YOUR INSTRUCTIONS –
Please state how many lines of the data below contain the word "halfWidth", offering nothing besides the number.
┏━━
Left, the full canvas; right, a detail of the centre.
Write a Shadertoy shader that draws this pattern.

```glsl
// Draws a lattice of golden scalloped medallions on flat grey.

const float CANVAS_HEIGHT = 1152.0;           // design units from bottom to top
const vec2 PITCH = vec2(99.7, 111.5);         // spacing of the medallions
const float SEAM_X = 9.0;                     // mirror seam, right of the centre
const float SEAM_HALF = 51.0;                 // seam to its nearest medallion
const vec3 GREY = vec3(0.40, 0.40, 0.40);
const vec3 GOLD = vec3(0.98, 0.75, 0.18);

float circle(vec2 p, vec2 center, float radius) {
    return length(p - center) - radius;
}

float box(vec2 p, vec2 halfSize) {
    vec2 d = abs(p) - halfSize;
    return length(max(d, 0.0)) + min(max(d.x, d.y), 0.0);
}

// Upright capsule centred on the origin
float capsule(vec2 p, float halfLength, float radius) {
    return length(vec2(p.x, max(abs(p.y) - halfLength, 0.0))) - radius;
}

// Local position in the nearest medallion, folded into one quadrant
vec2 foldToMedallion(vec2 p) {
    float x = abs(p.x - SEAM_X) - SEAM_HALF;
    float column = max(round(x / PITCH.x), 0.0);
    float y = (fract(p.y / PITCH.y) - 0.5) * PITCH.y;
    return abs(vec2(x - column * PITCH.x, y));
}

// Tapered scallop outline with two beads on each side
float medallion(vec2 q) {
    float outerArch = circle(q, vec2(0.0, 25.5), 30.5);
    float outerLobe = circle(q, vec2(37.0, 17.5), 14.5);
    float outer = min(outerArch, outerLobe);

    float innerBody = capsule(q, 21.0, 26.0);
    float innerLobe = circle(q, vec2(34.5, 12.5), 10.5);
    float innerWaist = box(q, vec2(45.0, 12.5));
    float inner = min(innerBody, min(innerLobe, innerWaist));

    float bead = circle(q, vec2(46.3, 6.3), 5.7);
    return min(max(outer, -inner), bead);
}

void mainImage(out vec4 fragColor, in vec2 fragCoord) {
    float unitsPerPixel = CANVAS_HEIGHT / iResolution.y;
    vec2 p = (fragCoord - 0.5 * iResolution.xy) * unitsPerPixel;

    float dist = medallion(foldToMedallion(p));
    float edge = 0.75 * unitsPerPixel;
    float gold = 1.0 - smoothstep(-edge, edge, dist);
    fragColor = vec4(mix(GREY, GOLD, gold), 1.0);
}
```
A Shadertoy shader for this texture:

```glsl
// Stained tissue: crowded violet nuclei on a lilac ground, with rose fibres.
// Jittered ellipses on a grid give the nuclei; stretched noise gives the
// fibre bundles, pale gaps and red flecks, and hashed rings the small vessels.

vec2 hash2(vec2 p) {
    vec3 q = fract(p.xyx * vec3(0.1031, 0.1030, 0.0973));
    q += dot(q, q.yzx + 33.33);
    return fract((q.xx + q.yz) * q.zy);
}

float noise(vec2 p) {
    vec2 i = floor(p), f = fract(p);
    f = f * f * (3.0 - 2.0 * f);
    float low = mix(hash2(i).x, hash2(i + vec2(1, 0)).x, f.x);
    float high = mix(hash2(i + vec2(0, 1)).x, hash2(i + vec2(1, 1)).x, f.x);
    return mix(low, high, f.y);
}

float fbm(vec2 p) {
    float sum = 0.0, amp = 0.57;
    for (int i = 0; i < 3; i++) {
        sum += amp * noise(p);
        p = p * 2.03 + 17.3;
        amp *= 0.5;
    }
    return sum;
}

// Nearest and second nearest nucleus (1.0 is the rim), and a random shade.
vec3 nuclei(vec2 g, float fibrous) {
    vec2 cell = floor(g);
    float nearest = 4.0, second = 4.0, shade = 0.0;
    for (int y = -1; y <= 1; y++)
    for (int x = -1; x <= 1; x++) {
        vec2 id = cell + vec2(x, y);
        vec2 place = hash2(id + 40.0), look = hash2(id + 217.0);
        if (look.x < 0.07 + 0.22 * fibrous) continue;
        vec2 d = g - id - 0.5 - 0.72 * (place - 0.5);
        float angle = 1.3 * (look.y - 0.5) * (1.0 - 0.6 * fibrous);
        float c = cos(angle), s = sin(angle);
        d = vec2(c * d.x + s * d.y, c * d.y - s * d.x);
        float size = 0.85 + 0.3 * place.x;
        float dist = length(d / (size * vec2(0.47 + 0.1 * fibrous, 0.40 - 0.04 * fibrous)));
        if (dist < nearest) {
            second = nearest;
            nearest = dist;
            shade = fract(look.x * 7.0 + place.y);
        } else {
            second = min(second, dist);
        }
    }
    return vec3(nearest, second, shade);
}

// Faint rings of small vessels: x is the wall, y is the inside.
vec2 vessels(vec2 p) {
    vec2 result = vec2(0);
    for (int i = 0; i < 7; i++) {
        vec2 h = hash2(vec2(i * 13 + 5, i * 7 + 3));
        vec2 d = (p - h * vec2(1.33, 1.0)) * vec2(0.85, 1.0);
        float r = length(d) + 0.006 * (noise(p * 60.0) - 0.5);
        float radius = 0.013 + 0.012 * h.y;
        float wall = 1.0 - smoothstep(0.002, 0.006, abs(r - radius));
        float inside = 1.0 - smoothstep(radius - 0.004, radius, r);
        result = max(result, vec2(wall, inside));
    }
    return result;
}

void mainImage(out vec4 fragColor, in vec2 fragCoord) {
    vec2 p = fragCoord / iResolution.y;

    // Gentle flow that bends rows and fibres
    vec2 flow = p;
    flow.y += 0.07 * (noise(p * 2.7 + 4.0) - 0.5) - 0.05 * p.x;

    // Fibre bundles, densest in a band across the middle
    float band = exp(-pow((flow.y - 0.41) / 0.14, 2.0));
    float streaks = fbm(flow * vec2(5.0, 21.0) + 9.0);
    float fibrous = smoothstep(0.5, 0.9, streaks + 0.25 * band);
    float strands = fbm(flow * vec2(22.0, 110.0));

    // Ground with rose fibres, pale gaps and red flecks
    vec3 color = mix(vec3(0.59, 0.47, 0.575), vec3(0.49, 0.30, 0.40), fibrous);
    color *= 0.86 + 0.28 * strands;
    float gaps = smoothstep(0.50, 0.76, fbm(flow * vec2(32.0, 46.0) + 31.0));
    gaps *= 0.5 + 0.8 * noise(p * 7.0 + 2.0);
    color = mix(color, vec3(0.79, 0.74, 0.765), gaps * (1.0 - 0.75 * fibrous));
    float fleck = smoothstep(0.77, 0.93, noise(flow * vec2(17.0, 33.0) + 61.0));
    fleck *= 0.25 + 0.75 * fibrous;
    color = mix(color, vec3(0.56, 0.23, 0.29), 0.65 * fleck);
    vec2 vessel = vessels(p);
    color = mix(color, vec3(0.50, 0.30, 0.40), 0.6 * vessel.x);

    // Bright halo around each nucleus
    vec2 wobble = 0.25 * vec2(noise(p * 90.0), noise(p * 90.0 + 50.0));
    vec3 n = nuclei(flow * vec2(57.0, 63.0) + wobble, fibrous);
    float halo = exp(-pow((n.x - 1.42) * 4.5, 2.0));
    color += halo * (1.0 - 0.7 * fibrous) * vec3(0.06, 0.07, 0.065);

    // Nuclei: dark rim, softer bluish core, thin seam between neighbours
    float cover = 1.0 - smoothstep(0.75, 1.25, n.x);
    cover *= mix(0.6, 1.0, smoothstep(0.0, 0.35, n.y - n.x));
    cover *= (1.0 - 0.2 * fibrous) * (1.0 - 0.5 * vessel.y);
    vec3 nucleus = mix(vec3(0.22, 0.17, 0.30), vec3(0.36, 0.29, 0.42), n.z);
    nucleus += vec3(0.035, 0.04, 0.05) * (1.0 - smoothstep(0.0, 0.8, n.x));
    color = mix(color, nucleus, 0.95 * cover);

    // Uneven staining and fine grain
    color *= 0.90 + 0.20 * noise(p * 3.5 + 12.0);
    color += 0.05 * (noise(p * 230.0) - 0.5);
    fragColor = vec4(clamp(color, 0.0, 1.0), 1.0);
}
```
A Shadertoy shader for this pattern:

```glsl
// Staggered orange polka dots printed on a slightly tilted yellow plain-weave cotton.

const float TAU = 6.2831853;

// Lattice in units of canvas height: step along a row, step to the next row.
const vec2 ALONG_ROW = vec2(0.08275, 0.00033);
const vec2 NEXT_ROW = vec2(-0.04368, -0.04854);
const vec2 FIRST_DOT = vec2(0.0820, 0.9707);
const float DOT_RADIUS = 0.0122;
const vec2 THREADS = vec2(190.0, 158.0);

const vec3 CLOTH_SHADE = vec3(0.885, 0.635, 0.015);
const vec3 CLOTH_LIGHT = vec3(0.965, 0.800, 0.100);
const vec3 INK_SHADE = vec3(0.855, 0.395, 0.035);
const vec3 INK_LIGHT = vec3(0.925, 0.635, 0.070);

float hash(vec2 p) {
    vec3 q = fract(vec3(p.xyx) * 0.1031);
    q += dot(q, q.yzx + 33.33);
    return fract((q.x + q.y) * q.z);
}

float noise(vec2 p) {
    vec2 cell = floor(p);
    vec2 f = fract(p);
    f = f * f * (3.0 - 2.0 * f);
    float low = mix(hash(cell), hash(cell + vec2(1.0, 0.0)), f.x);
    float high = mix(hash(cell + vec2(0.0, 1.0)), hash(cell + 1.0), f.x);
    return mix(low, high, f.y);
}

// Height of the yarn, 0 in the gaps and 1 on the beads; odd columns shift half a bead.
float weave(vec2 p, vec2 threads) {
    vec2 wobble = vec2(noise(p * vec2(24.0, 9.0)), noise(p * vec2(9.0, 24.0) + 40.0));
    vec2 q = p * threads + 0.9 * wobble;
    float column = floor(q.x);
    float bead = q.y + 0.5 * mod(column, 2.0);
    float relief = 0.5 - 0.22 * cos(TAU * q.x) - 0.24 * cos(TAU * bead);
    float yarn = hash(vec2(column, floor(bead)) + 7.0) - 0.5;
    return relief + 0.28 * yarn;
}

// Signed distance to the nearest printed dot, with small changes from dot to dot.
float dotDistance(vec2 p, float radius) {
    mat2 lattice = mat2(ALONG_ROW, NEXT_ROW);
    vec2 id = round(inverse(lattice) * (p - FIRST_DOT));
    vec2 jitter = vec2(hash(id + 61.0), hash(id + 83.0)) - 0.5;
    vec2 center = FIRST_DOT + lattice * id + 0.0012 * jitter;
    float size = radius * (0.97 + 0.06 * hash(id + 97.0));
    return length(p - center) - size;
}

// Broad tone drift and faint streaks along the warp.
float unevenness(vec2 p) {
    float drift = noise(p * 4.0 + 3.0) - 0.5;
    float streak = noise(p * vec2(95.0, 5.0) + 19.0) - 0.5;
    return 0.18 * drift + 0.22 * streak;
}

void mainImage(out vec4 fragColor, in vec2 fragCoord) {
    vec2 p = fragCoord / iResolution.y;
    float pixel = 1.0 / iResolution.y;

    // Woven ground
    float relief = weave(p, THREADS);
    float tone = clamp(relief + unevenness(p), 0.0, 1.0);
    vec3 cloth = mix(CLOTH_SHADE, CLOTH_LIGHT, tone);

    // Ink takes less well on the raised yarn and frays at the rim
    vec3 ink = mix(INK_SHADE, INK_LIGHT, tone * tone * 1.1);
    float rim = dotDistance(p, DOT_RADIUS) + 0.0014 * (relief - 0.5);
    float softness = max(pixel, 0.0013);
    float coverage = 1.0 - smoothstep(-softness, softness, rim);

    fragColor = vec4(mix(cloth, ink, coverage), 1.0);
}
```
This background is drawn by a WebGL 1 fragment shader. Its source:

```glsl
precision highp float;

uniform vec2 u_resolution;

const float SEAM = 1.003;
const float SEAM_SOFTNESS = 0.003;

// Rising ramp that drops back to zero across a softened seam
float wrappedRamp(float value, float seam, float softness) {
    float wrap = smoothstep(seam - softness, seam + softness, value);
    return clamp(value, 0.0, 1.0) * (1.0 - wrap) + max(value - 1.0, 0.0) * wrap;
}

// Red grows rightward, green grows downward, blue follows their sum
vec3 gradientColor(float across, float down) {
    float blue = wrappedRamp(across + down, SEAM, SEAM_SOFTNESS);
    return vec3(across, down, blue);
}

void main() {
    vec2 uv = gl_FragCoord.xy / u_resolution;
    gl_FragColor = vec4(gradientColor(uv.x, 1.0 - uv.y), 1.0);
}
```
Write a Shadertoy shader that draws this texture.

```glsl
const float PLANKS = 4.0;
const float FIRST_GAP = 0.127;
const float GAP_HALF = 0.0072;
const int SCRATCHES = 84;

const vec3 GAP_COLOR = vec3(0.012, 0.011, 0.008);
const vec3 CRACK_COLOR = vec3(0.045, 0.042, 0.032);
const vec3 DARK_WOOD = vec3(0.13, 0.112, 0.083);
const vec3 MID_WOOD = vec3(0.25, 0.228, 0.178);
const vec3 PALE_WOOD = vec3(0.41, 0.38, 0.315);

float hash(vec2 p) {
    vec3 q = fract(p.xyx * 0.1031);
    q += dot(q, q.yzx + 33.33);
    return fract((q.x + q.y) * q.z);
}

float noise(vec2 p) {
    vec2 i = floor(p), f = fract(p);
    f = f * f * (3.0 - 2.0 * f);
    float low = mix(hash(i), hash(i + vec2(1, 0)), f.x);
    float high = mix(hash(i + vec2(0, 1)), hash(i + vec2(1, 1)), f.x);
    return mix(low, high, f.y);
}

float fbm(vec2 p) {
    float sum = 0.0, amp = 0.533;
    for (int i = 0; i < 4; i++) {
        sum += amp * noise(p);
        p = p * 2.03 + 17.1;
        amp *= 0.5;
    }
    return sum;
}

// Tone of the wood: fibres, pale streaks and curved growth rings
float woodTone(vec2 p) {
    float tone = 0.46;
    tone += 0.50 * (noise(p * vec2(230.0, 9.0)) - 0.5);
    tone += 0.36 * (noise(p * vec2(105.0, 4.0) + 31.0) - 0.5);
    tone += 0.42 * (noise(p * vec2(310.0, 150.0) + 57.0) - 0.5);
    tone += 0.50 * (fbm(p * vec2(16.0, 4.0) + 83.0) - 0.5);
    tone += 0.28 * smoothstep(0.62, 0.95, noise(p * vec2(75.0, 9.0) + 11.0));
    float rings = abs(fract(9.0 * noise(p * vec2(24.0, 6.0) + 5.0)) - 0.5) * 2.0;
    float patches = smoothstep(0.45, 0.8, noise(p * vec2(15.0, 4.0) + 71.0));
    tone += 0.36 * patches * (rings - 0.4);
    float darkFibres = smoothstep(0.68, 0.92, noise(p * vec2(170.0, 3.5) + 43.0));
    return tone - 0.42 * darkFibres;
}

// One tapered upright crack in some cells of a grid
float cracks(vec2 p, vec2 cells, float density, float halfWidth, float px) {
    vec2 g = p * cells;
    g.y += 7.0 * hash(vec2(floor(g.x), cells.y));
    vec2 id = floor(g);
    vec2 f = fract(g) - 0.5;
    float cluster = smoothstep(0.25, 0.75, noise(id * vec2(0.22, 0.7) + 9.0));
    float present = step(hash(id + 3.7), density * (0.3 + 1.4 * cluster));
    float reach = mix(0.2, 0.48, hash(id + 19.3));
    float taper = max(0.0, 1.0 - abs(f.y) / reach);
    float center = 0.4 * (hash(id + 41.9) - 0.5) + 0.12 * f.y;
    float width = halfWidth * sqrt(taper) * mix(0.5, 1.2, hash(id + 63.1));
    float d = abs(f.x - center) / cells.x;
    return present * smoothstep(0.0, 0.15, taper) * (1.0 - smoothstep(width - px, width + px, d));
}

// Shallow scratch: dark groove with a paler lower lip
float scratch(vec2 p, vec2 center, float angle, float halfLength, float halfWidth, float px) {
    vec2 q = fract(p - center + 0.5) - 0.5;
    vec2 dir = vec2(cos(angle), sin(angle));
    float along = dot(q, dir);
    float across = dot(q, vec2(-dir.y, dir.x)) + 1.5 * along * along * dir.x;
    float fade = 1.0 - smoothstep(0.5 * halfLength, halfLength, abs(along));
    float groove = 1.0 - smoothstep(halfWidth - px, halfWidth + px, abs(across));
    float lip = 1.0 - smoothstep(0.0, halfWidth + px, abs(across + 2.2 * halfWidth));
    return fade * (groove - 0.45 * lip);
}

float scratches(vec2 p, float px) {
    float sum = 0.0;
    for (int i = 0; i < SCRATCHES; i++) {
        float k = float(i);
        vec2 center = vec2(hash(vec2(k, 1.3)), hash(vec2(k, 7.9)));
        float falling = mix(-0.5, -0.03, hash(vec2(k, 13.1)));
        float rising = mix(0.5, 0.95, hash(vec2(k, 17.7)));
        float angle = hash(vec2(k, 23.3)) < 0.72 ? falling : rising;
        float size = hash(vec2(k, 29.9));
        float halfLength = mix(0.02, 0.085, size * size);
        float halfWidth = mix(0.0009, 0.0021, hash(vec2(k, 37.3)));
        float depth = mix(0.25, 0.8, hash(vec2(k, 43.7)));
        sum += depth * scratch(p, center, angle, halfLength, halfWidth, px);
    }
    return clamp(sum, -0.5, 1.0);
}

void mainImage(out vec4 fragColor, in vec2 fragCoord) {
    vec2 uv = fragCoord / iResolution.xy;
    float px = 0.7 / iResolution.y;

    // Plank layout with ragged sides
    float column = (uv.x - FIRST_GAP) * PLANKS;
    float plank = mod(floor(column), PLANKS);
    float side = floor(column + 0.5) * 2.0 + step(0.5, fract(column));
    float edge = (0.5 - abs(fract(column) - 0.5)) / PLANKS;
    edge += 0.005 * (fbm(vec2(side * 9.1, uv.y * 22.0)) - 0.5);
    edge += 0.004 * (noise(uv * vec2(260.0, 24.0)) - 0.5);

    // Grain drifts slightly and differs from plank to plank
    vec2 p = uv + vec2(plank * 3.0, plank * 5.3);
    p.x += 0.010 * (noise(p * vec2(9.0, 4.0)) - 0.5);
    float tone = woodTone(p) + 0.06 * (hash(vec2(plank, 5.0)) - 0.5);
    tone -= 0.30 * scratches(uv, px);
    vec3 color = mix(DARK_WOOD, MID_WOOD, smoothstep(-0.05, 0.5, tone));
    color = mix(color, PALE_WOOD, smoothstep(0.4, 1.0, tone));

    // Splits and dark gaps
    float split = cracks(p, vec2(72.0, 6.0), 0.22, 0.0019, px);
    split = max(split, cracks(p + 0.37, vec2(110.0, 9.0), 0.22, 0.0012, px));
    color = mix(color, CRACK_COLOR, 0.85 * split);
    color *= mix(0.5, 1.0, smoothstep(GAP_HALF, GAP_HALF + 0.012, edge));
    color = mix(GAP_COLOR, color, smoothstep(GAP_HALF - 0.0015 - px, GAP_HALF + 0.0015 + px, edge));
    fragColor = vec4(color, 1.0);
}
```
┗━━
EXERCISE RESPONSE –
7